WORK TO BE COMPLETED
A single number is required: the count of lines in the entries below that include the word "lineWidth".

DATA
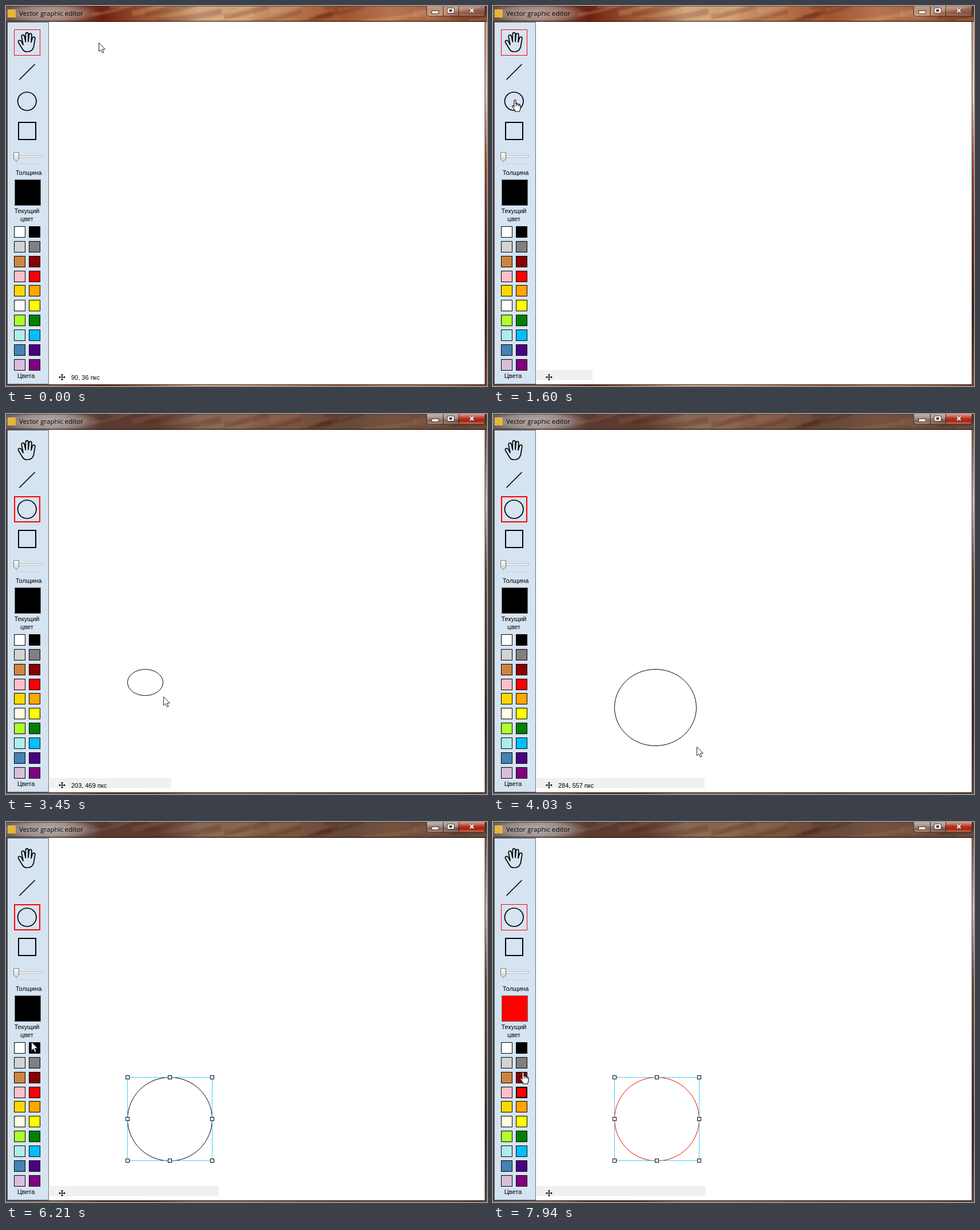
An HTML page with a canvas for the animation above (8 s loop, 841 px wide and 666 px high).

```html
<!DOCTYPE html>
<html lang="ru">
<head>
<meta charset="utf-8">
<title>Vector graphic editor</title>
<style>
html, body { margin: 0; width: 100%; height: 100%; overflow: hidden; background: #fff; }
canvas { display: block; }
</style>
</head>
<body>
<canvas id="stage" width="841" height="666"></canvas>
<script>
const LOOP = 8000;
const c = document.getElementById('stage').getContext('2d');
const UI = '11px "Liberation Sans", Arial, sans-serif';

// Pointer moves: start, end, number of steps, evenly timed points
const moves = [
  [560, 900, 7, [[162, 63], [115, 50], [65, 40], [33, 47]]],
  [1070, 1600, 10, [[33, 47], [44, 105], [38, 164]]],
  [2310, 3080, 13, [[38, 164], [38, 164], [38, 164], [62, 195], [145, 325], [200, 425], [211, 446]]],
  [3120, 3910, 14, [[211, 446], [229, 458], [251, 476], [275, 494], [301, 520], [326, 547], [344, 567], [355, 580]]],
  [3970, 4510, 10, [[355, 580], [361, 592]]],
  [5070, 5130, 2, [[361, 592], [361, 594]]],
  [5320, 6100, 14, [[361, 594], [300, 560], [180, 460], [70, 375], [46, 366]]],
  [6150, 6450, 6, [[45, 368], [44, 384], [47, 440], [48, 467]]],
  [6820, 6870, 2, [[48, 467], [48, 472]]],
  [7880, 7940, 2, [[48, 472], [52, 438]]]
];

const swatches = ['#fff', '#000', '#d3d3d3', '#808080', '#cd853f', '#8b0000', '#ffc0cb', '#f00',
  '#ffd700', '#ffa500', '#ffffe0', '#ff0', '#adff2f', '#008000', '#afeeee', '#00bfff',
  '#4682b4', '#4b0082', '#d8bfd8', '#800080'];

const palm = new Path2D('M30 68L27.3 54C26.6 50.3 31.2 49.3 32.2 53L34.3 63V49.5C34.3 45.7 39 45.7 39 49.5V62.5' +
  'L40.2 50.5C40.6 47 45 47.4 44.8 51L44 63.5L46.2 56C47.2 53 51.3 54 50.8 57.2L48.5 71' +
  'C47 77.5 44 80 38.5 80H36Q31 80 28.5 75L21.8 64C20.3 61 24 58.6 26.3 61.3L30 68');
const arrow = new Path2D('M.5 .5V16L4 12.5L6.5 18.3L9 17.3L6.6 11.7H11.3Z');
const pointer = new Path2D('M4 2Q4 .5 5.5 .5Q7 .5 7 2V7Q9.5 6 10 8Q12 7 12.5 9Q15 8.5 15 11V15' +
  'Q15 18 13 21H6Q5.5 18 1 13Q0 11 2 10.5L4 12.5Z');
const knuckles = new Path2D('M7.5 7V11M10 8V11M12.5 9V12');
const cross = new Path2D('M93 650.5H103M98 645.5V655.5M94.5 649L93 650.5L94.5 652M101.5 649L103 650.5L101.5 652' +
  'M96.5 647L98 645.5L99.5 647M96.5 654L98 655.5L99.5 654');

function pointerAt(t) {
  let at = moves[0][3][0];
  for (const [start, end, steps, pts] of moves) {
    if (t < start) break;
    const k = Math.min(steps, Math.floor((t - start) / (end - start) * (steps - 1) + 1e-6) + 1);
    const u = k / steps * (pts.length - 1);
    const i = Math.min(pts.length - 2, Math.floor(u + 1e-6));
    at = pts[i].map((v, j) => Math.round(v + (pts[i + 1][j] - v) * (u - i)));
  }
  return at;
}

function box(x, y, w, h, fill, stroke, line = 1) {
  if (fill) { c.fillStyle = fill; c.fillRect(x, y, w, h); }
  if (stroke) {
    c.strokeStyle = stroke;
    c.lineWidth = line;
    c.strokeRect(x + line / 2, y + line / 2, w - line, h - line);
  }
}

function outline(path, color, width, fill) {
  if (fill) { c.fillStyle = fill; c.fill(path); }
  c.strokeStyle = color;
  c.lineWidth = width;
  c.stroke(path);
}

function text(str, x, y, align = 'center', font = UI) {
  c.font = font;
  c.textAlign = align;
  c.fillStyle = '#000';
  c.fillText(str, x, y);
}

function ramp(x1, y1, x2, y2, colors) {
  const g = c.createLinearGradient(x1, y1, x2, y2);
  colors.forEach((col, i) => g.addColorStop(i / (colors.length - 1), col));
  return g;
}

function ellipse(x1, y1, x2, y2, color, width) {
  const path = new Path2D();
  path.ellipse((x1 + x2) / 2, (y1 + y2) / 2, Math.abs(x2 - x1) / 2, Math.abs(y2 - y1) / 2, 0, 0, 7);
  outline(path, color, width);
}

function drawFrame(active) {
  box(0, 0, 841, 666, ramp(0, 0, 841, 0, active
    ? ['#6c5f5b', '#82726c', '#5a3a31', '#5c3a2e', '#876853', '#84614c', '#79543f', '#64483a', '#74523e', '#6b4c3b', '#5a4036']
    : ['#6d5048', '#855f50', '#6e2010', '#a05a38', '#d4a880', '#cc9a72', '#b5744c', '#a05430', '#b5744e', '#a66442', '#75351f']));

  // Blurred wallpaper strands behind the glass title bar
  c.save();
  c.beginPath();
  c.rect(145, 0, 696, 27);
  c.clip();
  c.filter = 'blur(1px)';
  let seed = 11;
  const rnd = () => (seed = seed * 16807 % 2147483647) / 2147483647;
  for (let i = 0; i < 22; i++) {
    const x = 150 + rnd() * 660, y = rnd() * 34, len = 50 + rnd() * 70;
    c.strokeStyle = i % 2 ? 'rgba(70,20,8,.18)' : active ? 'rgba(175,135,105,.18)' : 'rgba(240,190,145,.22)';
    c.lineWidth = 5 + rnd() * 7;
    c.beginPath();
    c.moveTo(x, y);
    c.quadraticCurveTo(x + len / 2, y - 4, x + len, y - 18);
    c.stroke();
  }
  c.restore();

  box(0, 28, 2, 636, '#54443e');
  box(838, 28, 3, 635, ramp(0, 28, 0, 663, active
    ? ['#80604e', '#d8b8b0', '#70503e', '#59402f', '#3e2923', '#5d493d']
    : ['#dfa078', '#f2cfae', '#a85030', '#713018', '#471a10', '#80452d']));
  const glow = c.createRadialGradient(0, 0, 0, 0, 0, 1);
  glow.addColorStop(0, 'rgba(255,255,255,.42)');
  glow.addColorStop(.65, 'rgba(255,255,255,.25)');
  glow.addColorStop(1, 'rgba(255,255,255,0)');
  c.save();
  c.translate(78, 13);
  c.scale(88, 18);
  box(-1, -1, 2, 2, glow);
  c.restore();
  box(0, 0, 841, 1, 'rgba(30,15,10,.5)');
  box(1, 26, 837, 638, null, '#33241f');
  box(3, 6, 14, 14, '#e6b63c');
  text('Vector graphic editor', 23, 17, 'left', '11.5px "Open Sans", "Noto Sans", sans-serif');

  // Window buttons
  c.beginPath();
  c.roundRect(735.5, -4, 102, 22, 4);
  c.fillStyle = ramp(0, 0, 0, 18, active
    ? ['rgba(255,255,255,.6)', 'rgba(255,255,255,.42)', 'rgba(255,255,255,.08)', 'rgba(255,255,255,.32)']
    : ['rgba(255,255,255,.4)', 'rgba(255,255,255,.25)', 'rgba(255,255,255,.15)', 'rgba(255,255,255,.25)']);
  c.fill();
  if (active) box(792, 0, 45, 17, ramp(0, 0, 0, 17, ['#dda092', '#cb6653', '#ad2e1b', '#a52612', '#d06a4b']));
  c.strokeStyle = '#3b2822';
  c.lineWidth = 1;
  c.stroke();
  box(764, 0, 1, 18, '#3b2822');
  box(791, 0, 1, 18, '#3b2822');
  box(744, 8, 13, 6, '#fff', '#4b3c3a');
  box(771, 3, 13, 10, '#4b3c3a');
  box(772, 4, 11, 8, '#fff');
  box(775, 6, 5, 4, '#4b3c3a');
  const x = new Path2D('M811.5 4.5L817.5 11M817.5 4.5L811.5 11');
  outline(x, '#4b3c3a', 4);
  outline(x, '#fff', 2.2);
}

function drawSidebar(t) {
  const red = t >= 7020;
  box(2, 28, 73, 635, '#d6e3f1', '#65717e');

  if (t < 2430) box(14, 41, 46, 46, null, '#f00');
  else box(14, 144, 46, 46, null, '#f00', red ? 1 : 2);
  c.lineJoin = c.lineCap = 'round';
  outline(palm, '#000', 1.7);
  outline(new Path2D('M24 128.5L50 102.5'), '#000', 1.7);
  ellipse(20.5, 151, 53, 183, '#000', 1.7);
  box(21, 203, 32, 32, null, '#000', 2);
  c.lineJoin = 'miter';
  c.lineCap = 'butt';

  // Thickness slider
  box(13, 262, 50, 4, '#f4f6f8', '#b5bdc6');
  for (let i = 0; i < 11; i++) box(18 + i * 4, 275, 1, 3, '#bcc6d0');
  outline(new Path2D('M13.5 256.5H22.5V268L18 272.5L13.5 268Z'), '#737373', 1, ramp(0, 256, 0, 272, ['#fff', '#d4d4d4']));

  text('Толщина', 39.5, 296);
  box(15, 304, 46, 46, red ? '#f00' : '#000', '#666');
  text('Текущий', 36.5, 363);
  text('цвет', 36.5, 377);
  swatches.forEach((color, i) => {
    const pale = t < 2310 && i === 10;
    box(14 + i % 2 * 26, Math.round(386 + (i >> 1) * 25.85), 20, 20, pale ? '#fff' : color, '#000', red && i === 7 ? 2 : 1);
  });
  text('Цвета', 35, 652);
}

function drawStatus(t, x, y) {
  const right = t < 560 ? 0 : t < 2310 ? 174 : t < 5320 ? Math.min(372, x + 14) : 372;
  if (right > 76) {
    box(76, 638, Math.min(right, 235) - 76, 18, '#f0f0f0');
    if (right > 235) box(235, 638, right - 235, 17, '#f0f0f0');
  }
  outline(cross, '#000', 1.1);
  if (x > 75) text(t < 560 ? '90, 36 пкс' : `${x - 72}, ${y - 25} пкс`, 114, 655, 'left');
}

function drawShape(t, x, y) {
  if (t < 3120) return;
  if (t < 5320) return ellipse(212.5, 447.5, x - .5, y - .5, '#000', 1);
  ellipse(212.5, 447.5, 360.5, 594, t < 7020 ? '#000' : '#f00', 1);
  c.setLineDash([3, 1]);
  box(212, 447, 149, 147, null, '#00bfff');
  c.setLineDash([]);
  for (const hx of [209, 283, 357])
    for (const hy of [444, 517, 590])
      if (hx !== 283 || hy !== 517) box(hx, hy, 7, 7, '#fff', '#000');
}

function drawPointer(t, x, y) {
  const hand = x < 60 && (t < 2700 || t > 6215);
  c.save();
  if (hand) {
    c.translate(x - 5, y);
    outline(pointer, '#000', 1.1, '#fff');
    outline(knuckles, '#000', 1);
  } else {
    c.translate(x, y + 1);
    outline(arrow, '#20243c', 1, '#fff');
  }
  c.restore();
}

function draw(now) {
  const t = now % LOOP;
  const [x, y] = pointerAt(t);
  drawFrame(t >= 2310);
  box(75, 28, 762, 635, '#fff');
  drawSidebar(t);
  drawStatus(t, x, y);
  drawShape(t, x, y);
  drawPointer(t, x, y);
}

const begin = performance.now();
function tick() {
  draw(performance.now() - begin);
  requestAnimationFrame(tick);
}
tick();
</script>
</body>
</html>
```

RESPONSE BOX
4